┌────────

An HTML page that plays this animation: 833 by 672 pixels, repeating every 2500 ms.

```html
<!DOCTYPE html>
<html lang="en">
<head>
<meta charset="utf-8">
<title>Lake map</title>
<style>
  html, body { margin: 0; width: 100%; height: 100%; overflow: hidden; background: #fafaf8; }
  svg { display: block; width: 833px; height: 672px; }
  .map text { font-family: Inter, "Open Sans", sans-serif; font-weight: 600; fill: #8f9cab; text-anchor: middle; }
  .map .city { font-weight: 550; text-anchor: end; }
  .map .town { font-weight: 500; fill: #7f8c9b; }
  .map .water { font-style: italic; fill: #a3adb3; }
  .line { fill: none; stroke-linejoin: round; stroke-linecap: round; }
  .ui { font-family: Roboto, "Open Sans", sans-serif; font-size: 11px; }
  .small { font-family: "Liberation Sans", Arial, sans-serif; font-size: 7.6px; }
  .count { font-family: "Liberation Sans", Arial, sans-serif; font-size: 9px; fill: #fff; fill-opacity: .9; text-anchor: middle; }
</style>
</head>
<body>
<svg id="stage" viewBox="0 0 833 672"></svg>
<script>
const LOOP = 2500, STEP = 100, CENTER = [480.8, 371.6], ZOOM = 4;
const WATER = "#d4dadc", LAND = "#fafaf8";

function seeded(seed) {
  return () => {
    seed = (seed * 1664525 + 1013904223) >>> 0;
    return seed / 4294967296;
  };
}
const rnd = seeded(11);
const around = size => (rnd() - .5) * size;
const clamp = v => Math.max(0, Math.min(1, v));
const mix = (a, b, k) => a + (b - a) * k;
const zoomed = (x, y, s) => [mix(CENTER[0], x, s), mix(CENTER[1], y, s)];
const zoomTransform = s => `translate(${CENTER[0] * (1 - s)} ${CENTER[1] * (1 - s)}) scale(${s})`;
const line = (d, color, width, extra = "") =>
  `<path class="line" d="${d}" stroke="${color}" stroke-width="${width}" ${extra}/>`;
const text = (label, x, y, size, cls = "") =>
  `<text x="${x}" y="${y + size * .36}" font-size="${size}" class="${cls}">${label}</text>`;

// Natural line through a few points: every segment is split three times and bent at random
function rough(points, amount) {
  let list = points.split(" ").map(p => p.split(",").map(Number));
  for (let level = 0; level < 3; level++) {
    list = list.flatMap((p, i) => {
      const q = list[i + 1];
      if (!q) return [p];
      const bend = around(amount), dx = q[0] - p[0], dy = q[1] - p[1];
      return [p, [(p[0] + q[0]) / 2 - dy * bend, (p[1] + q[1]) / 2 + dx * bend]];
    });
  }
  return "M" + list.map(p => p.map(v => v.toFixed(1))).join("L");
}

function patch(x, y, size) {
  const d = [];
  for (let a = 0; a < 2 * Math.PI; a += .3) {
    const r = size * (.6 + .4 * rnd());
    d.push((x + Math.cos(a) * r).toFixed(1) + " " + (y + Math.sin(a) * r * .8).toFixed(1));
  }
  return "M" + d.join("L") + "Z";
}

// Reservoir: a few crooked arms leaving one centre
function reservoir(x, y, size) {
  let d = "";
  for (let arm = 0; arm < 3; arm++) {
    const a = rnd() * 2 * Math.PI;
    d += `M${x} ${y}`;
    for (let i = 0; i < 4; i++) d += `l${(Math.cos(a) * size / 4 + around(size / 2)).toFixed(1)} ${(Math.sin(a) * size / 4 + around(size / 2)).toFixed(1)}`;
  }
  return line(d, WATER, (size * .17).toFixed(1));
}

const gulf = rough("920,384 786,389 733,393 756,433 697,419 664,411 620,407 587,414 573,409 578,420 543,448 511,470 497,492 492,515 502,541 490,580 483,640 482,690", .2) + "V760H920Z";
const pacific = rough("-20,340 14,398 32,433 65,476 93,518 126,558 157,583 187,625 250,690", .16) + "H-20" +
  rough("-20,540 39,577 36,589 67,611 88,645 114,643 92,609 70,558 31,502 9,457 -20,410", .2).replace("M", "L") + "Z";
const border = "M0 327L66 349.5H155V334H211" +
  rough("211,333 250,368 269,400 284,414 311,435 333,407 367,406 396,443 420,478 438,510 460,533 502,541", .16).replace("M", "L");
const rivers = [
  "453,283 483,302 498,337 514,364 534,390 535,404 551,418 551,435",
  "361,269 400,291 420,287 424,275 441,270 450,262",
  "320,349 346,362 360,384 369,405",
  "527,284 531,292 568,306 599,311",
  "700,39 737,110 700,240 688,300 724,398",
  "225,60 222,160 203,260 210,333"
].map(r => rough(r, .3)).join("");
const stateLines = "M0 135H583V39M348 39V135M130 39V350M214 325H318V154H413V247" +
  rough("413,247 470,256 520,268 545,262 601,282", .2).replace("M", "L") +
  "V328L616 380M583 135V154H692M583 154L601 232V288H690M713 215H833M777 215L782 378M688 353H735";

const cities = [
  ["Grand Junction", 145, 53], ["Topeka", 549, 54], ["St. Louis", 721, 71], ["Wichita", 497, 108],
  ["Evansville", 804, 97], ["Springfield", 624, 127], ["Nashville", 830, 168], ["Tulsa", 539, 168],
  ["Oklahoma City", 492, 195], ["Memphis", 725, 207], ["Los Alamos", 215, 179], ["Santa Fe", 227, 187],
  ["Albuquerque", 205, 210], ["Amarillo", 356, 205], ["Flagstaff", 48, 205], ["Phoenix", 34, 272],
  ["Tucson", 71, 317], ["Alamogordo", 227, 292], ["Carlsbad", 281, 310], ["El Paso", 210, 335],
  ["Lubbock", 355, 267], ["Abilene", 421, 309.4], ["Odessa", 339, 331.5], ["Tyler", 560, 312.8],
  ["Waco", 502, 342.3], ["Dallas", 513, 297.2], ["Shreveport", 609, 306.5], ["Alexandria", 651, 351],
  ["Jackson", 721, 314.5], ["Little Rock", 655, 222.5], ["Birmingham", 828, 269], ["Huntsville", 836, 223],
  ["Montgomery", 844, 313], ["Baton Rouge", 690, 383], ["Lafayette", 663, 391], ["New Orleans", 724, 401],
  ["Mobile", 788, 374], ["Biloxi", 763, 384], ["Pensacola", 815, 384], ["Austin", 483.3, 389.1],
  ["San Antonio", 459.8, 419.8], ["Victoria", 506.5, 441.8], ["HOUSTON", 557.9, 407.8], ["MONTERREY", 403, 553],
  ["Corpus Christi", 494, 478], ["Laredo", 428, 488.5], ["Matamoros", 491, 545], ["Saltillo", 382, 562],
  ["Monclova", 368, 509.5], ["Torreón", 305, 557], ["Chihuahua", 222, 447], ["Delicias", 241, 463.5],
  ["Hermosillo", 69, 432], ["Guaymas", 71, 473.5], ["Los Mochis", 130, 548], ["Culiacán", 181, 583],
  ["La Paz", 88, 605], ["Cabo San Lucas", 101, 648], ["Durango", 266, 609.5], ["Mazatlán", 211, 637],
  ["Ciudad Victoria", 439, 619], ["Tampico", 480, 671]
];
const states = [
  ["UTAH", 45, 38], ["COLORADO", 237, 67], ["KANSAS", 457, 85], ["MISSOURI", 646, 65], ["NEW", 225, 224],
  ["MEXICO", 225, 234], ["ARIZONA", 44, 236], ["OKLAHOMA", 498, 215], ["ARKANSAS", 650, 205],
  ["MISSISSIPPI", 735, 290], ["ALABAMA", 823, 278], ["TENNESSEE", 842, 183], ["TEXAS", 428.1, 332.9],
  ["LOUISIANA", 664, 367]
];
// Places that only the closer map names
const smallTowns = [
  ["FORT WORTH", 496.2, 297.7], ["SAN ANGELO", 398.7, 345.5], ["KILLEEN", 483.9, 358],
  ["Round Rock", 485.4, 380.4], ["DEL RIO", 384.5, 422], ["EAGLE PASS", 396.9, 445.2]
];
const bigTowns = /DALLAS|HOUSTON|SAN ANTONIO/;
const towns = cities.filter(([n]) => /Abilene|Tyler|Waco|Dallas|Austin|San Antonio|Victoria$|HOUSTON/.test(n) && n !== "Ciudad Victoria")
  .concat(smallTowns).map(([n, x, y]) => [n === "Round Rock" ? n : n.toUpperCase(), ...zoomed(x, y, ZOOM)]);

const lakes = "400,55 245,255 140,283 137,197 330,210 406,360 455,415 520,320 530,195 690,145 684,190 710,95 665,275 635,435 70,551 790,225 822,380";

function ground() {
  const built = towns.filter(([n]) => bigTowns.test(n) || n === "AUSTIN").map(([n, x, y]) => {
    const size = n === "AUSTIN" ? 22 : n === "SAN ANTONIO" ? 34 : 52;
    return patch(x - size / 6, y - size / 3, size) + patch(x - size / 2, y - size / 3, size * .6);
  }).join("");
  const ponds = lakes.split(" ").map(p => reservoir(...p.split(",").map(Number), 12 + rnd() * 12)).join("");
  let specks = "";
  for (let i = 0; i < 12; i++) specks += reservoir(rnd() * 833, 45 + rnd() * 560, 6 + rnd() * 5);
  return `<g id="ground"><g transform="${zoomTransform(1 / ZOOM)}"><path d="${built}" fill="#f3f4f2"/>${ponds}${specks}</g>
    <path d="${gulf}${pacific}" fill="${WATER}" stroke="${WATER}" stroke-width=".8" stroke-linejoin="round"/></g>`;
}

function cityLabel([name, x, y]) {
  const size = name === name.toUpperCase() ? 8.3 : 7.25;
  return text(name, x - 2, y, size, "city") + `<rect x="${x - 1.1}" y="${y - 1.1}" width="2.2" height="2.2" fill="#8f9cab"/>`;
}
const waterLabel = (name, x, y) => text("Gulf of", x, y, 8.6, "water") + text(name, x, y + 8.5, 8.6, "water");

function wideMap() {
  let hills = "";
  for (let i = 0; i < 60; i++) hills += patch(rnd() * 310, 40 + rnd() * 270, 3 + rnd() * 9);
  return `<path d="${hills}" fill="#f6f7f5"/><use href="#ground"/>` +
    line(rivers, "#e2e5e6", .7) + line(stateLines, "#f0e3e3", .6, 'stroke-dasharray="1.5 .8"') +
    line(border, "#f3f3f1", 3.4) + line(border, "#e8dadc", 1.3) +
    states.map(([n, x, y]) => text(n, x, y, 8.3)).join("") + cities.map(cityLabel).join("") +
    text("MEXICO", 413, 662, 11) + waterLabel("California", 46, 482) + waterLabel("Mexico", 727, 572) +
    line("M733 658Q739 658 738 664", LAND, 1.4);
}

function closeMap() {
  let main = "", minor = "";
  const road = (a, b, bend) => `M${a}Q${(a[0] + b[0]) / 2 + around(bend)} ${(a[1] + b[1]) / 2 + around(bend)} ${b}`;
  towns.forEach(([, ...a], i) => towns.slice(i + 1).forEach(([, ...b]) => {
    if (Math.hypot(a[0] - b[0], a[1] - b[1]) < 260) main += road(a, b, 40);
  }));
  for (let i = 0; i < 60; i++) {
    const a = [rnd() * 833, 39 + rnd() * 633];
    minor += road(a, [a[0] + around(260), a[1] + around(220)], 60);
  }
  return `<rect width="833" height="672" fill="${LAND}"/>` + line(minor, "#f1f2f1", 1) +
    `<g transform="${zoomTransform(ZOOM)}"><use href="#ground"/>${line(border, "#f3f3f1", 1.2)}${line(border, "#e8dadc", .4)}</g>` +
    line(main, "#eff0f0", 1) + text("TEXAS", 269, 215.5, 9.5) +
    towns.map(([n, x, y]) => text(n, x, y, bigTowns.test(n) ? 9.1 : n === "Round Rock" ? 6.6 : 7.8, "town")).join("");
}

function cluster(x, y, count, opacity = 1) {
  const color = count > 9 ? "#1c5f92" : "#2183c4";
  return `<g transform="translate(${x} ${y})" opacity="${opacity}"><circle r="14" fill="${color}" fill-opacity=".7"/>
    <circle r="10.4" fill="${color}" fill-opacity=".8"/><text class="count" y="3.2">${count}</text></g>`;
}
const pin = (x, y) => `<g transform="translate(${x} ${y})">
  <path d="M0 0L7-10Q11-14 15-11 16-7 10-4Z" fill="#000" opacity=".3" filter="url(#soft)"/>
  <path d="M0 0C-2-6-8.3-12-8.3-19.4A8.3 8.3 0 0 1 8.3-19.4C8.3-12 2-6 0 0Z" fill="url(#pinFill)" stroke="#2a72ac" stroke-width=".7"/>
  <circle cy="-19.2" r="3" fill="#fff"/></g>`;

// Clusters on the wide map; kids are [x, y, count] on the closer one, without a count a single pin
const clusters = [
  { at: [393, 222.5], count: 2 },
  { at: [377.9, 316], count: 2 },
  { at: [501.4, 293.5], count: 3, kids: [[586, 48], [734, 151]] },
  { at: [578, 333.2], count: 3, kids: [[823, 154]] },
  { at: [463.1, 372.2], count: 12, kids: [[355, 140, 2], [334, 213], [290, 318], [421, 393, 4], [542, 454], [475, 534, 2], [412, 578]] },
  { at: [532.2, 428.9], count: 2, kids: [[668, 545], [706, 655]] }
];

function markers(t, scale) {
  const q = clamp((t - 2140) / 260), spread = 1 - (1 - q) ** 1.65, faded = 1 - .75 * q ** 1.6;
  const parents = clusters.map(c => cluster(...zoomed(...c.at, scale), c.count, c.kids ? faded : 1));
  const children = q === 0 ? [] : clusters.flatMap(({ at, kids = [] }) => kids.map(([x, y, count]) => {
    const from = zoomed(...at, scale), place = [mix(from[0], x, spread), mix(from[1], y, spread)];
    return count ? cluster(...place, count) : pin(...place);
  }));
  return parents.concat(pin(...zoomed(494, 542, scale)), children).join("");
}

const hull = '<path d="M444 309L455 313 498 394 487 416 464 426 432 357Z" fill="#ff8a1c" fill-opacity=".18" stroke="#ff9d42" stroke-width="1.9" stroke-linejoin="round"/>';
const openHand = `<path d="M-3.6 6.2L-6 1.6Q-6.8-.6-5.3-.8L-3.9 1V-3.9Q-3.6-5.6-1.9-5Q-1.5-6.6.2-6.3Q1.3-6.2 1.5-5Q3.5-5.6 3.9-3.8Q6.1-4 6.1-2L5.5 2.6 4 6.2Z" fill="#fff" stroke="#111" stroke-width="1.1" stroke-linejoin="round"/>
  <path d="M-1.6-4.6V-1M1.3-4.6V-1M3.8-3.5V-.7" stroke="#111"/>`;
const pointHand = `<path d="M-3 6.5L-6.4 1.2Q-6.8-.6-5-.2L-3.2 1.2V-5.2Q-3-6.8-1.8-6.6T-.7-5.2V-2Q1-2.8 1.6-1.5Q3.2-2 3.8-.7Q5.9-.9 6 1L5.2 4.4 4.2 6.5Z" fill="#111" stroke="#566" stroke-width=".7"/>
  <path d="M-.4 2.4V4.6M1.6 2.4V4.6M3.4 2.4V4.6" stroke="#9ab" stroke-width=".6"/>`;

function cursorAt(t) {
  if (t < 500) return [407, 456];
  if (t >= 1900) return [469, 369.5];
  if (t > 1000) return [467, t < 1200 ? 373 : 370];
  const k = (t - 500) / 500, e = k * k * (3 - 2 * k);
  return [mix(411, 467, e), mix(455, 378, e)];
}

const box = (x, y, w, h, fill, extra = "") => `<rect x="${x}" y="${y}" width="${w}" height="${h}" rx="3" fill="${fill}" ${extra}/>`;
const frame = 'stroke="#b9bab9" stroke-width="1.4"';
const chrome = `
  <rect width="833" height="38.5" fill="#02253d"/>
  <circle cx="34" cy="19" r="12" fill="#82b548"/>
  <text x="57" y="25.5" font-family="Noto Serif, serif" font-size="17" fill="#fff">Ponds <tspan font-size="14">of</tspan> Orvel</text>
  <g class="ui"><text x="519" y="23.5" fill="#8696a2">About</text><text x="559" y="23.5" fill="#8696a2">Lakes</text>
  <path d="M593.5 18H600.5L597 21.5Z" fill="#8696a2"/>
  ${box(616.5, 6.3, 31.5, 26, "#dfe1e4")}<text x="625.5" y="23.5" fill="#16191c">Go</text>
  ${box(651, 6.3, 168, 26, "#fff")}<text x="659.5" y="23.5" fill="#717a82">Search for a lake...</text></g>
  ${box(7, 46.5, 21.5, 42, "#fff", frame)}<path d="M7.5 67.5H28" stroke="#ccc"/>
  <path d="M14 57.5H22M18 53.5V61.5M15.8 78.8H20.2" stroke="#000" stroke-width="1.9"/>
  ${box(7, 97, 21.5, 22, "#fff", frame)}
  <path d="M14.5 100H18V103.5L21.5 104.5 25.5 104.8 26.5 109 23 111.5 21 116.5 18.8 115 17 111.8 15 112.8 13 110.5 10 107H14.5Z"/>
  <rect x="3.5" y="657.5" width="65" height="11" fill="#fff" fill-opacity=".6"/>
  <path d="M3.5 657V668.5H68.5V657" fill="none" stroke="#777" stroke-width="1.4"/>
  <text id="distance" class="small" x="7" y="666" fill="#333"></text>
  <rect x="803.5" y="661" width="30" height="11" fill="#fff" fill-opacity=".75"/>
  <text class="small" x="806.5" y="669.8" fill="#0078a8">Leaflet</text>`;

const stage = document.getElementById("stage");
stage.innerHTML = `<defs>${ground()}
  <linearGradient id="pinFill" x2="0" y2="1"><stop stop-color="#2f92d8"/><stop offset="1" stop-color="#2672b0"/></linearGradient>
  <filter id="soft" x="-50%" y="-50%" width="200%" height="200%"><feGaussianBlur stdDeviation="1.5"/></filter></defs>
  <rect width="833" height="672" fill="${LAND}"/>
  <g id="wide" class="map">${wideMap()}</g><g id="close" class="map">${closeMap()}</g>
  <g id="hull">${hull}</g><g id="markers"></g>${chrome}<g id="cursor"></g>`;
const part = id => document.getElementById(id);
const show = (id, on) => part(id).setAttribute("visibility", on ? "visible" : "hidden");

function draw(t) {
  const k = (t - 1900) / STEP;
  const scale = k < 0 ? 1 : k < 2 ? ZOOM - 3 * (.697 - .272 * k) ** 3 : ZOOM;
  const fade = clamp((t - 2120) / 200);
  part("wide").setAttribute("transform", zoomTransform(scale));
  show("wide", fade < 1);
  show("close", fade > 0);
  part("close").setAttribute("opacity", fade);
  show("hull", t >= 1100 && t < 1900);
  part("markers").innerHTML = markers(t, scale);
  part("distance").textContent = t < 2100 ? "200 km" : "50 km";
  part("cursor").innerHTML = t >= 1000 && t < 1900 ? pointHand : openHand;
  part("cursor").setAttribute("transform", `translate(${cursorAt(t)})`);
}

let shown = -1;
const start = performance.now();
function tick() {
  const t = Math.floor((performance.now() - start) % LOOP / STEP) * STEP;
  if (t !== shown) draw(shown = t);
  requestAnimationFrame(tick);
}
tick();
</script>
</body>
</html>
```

└────────

Goal of the exercise> Among the lines above, find the ones containing "opacity" and copy them.

Output for this exercise>
  .count { font-family: "Liberation Sans", Arial, sans-serif; font-size: 9px; fill: #fff; fill-opacity: .9; text-anchor: middle; }
function cluster(x, y, count, opacity = 1) {
  return `<g transform="translate(${x} ${y})" opacity="${opacity}"><circle r="14" fill="${color}" fill-opacity=".7"/>
    <circle r="10.4" fill="${color}" fill-opacity=".8"/><text class="count" y="3.2">${count}</text></g>`;
  <path d="M0 0L7-10Q11-14 15-11 16-7 10-4Z" fill="#000" opacity=".3" filter="url(#soft)"/>
const hull = '<path d="M444 309L455 313 498 394 487 416 464 426 432 357Z" fill="#ff8a1c" fill-opacity=".18" stroke="#ff9d42" stroke-width="1.9" stroke-linejoin="round"/>';
  <rect x="3.5" y="657.5" width="65" height="11" fill="#fff" fill-opacity=".6"/>
  <rect x="803.5" y="661" width="30" height="11" fill="#fff" fill-opacity=".75"/>
  part("close").setAttribute("opacity", fade);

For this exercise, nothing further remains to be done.